- [Task statement]
Look through the data and write out every line with the word "ring" in it.

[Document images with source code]
● ● ●

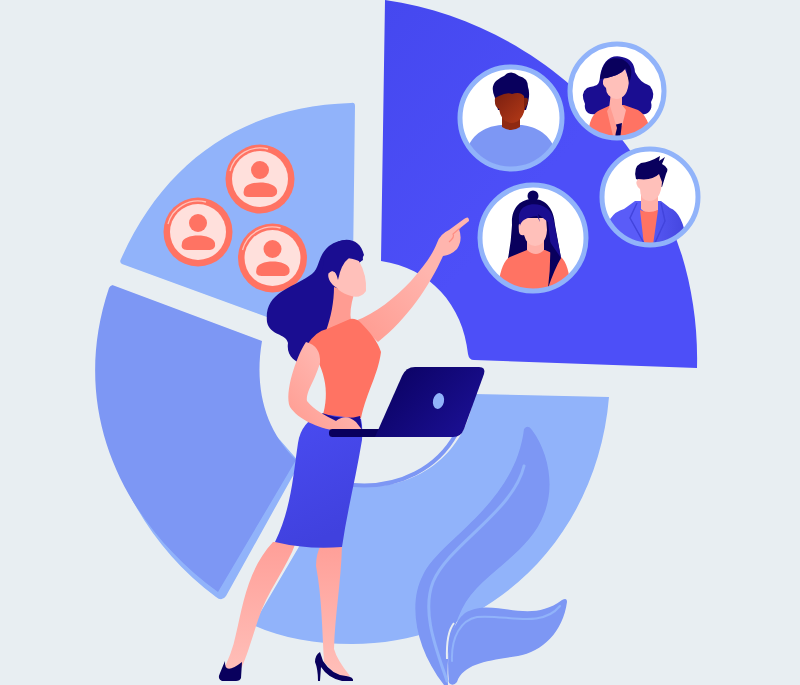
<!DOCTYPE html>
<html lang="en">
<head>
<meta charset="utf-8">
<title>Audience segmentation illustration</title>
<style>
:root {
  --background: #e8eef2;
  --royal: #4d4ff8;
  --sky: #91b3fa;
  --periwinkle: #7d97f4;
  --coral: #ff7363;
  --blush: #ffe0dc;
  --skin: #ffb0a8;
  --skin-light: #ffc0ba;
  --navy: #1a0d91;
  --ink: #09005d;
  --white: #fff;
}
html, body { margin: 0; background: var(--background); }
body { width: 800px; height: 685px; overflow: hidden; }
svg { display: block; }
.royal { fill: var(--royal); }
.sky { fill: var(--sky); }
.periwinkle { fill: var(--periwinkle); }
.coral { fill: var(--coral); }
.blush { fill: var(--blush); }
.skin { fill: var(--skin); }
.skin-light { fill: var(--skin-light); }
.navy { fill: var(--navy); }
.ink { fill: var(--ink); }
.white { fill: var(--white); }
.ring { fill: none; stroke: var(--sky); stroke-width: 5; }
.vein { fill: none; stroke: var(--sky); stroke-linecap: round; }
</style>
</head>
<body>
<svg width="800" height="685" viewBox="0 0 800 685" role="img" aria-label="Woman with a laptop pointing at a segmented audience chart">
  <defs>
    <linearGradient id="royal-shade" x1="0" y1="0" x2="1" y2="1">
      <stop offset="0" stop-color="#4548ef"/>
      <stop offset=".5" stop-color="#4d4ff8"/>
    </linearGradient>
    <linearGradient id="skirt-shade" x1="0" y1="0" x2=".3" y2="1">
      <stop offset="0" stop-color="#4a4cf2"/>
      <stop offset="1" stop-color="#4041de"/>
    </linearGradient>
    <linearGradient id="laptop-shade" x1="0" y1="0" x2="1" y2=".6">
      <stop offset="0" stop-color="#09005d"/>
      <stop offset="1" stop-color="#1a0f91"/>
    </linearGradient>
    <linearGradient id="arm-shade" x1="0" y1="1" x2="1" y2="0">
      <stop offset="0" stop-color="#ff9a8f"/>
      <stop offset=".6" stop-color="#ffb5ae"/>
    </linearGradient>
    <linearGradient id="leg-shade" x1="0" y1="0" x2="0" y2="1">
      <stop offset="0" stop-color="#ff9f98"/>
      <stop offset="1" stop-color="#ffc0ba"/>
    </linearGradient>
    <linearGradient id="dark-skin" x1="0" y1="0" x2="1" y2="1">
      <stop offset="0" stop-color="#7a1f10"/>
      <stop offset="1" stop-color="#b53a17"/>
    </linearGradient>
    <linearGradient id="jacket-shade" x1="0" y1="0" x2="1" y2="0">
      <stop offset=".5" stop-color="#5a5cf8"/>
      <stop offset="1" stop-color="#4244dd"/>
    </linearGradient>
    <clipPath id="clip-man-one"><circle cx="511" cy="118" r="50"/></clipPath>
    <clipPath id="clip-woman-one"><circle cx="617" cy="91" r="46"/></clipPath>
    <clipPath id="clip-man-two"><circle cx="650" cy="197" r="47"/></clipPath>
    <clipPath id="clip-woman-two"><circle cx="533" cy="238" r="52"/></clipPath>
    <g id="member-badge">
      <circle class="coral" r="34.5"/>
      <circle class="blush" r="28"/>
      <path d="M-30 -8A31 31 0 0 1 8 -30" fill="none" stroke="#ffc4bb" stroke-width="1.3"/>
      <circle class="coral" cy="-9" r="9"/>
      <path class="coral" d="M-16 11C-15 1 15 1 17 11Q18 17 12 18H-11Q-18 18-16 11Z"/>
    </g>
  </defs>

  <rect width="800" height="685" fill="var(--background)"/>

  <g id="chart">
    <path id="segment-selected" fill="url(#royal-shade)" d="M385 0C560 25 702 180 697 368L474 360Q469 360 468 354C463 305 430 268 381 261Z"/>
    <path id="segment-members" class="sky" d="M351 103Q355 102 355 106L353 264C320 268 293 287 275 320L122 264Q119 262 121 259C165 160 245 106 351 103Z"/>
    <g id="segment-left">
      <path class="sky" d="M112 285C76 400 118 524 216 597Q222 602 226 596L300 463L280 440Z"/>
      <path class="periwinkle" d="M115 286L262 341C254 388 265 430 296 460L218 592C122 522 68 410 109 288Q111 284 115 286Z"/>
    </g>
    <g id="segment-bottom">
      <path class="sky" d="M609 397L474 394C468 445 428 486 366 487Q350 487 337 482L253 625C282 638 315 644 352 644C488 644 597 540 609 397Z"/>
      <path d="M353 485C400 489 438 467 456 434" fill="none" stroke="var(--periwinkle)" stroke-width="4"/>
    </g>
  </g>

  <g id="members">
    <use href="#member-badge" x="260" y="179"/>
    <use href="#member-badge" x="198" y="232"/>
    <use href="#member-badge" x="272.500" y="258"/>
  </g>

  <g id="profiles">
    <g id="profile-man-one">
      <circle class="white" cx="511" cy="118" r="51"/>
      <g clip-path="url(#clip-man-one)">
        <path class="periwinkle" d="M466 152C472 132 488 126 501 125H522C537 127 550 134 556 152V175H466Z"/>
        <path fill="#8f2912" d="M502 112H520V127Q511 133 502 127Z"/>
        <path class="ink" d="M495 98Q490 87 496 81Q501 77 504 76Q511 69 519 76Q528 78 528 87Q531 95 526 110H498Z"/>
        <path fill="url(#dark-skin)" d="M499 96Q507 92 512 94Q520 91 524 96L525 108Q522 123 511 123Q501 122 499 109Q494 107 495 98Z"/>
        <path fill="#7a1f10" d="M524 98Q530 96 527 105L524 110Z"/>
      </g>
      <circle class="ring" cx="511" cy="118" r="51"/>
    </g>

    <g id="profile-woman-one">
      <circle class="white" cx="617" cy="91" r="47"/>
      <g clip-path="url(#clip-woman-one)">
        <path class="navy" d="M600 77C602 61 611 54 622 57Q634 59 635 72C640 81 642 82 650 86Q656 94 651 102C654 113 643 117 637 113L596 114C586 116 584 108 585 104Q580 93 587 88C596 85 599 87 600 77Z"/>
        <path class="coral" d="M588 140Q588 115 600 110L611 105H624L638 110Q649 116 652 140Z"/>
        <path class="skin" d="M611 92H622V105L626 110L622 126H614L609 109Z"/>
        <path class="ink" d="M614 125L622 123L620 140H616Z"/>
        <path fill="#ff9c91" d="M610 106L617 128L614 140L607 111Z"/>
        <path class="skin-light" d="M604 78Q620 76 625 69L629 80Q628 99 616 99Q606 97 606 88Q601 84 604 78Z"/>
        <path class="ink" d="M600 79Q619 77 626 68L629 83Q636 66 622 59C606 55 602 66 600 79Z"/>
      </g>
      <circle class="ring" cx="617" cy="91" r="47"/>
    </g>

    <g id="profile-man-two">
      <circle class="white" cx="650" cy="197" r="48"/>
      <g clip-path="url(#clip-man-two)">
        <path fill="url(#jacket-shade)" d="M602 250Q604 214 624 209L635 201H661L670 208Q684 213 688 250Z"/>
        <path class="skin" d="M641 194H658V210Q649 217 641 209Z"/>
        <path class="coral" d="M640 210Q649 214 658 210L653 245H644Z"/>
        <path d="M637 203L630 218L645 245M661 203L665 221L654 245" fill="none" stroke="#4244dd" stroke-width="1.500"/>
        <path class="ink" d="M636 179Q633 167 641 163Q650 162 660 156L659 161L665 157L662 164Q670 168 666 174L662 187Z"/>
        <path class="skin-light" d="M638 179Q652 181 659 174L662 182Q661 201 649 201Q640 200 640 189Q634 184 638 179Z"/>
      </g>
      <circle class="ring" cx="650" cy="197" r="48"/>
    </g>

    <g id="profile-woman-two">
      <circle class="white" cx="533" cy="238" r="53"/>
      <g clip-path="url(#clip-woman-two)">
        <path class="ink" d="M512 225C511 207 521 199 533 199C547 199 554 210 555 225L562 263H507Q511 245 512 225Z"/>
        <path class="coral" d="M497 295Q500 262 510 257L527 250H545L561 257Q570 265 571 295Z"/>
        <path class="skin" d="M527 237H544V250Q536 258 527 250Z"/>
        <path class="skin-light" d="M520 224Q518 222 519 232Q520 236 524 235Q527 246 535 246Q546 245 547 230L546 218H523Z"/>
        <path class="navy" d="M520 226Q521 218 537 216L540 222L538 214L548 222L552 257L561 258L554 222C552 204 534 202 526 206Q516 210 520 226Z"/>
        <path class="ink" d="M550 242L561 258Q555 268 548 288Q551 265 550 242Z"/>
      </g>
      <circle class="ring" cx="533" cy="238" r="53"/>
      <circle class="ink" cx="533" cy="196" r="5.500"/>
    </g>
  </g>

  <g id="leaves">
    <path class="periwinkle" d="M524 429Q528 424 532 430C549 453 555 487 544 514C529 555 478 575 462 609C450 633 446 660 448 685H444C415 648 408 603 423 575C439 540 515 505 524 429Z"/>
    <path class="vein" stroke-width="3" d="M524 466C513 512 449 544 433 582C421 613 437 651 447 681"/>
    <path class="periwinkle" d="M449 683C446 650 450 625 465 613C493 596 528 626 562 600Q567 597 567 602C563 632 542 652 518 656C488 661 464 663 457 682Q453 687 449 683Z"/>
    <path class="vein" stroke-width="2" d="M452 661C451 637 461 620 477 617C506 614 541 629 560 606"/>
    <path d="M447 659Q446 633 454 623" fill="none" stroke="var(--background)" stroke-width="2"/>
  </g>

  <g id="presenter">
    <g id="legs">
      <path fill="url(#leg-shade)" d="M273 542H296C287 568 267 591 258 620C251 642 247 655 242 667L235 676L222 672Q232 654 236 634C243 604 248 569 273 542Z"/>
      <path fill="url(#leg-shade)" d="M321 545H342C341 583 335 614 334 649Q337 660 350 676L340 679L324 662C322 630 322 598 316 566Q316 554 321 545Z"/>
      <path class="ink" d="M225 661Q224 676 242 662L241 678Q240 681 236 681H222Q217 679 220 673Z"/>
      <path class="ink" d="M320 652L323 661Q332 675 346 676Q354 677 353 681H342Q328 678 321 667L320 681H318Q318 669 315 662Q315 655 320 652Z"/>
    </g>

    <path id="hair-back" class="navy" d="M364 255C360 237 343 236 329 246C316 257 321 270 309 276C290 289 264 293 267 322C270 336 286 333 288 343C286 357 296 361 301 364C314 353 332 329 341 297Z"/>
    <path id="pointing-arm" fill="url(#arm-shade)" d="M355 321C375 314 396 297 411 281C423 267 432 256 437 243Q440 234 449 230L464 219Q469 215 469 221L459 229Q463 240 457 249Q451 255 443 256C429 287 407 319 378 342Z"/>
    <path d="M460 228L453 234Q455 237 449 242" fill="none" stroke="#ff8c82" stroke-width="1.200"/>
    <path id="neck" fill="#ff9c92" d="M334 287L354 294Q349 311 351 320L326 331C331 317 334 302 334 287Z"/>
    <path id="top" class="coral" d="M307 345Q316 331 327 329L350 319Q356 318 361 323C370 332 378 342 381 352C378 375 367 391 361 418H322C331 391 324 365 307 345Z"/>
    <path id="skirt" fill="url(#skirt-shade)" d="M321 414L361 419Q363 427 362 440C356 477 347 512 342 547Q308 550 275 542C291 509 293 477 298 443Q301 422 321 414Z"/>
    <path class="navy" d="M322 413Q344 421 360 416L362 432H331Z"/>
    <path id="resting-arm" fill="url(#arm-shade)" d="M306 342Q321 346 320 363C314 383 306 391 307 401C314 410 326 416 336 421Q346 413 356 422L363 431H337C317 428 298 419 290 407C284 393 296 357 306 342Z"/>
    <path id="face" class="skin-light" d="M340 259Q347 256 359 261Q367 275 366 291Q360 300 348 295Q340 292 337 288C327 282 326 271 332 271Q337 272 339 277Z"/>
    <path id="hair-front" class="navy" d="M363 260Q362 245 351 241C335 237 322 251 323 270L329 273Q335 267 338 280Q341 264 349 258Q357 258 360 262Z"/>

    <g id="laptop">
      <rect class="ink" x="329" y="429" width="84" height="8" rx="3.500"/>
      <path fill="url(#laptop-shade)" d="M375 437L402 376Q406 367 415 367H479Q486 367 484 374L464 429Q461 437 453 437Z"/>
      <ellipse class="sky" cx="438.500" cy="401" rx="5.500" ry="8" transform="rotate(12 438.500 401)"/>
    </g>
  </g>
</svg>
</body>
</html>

● ● ●

- [Output of the exercise]
.ring { fill: none; stroke: var(--sky); stroke-width: 5; }
      <circle class="ring" cx="511" cy="118" r="51"/>
      <circle class="ring" cx="617" cy="91" r="47"/>
      <circle class="ring" cx="650" cy="197" r="48"/>
      <circle class="ring" cx="533" cy="238" r="53"/>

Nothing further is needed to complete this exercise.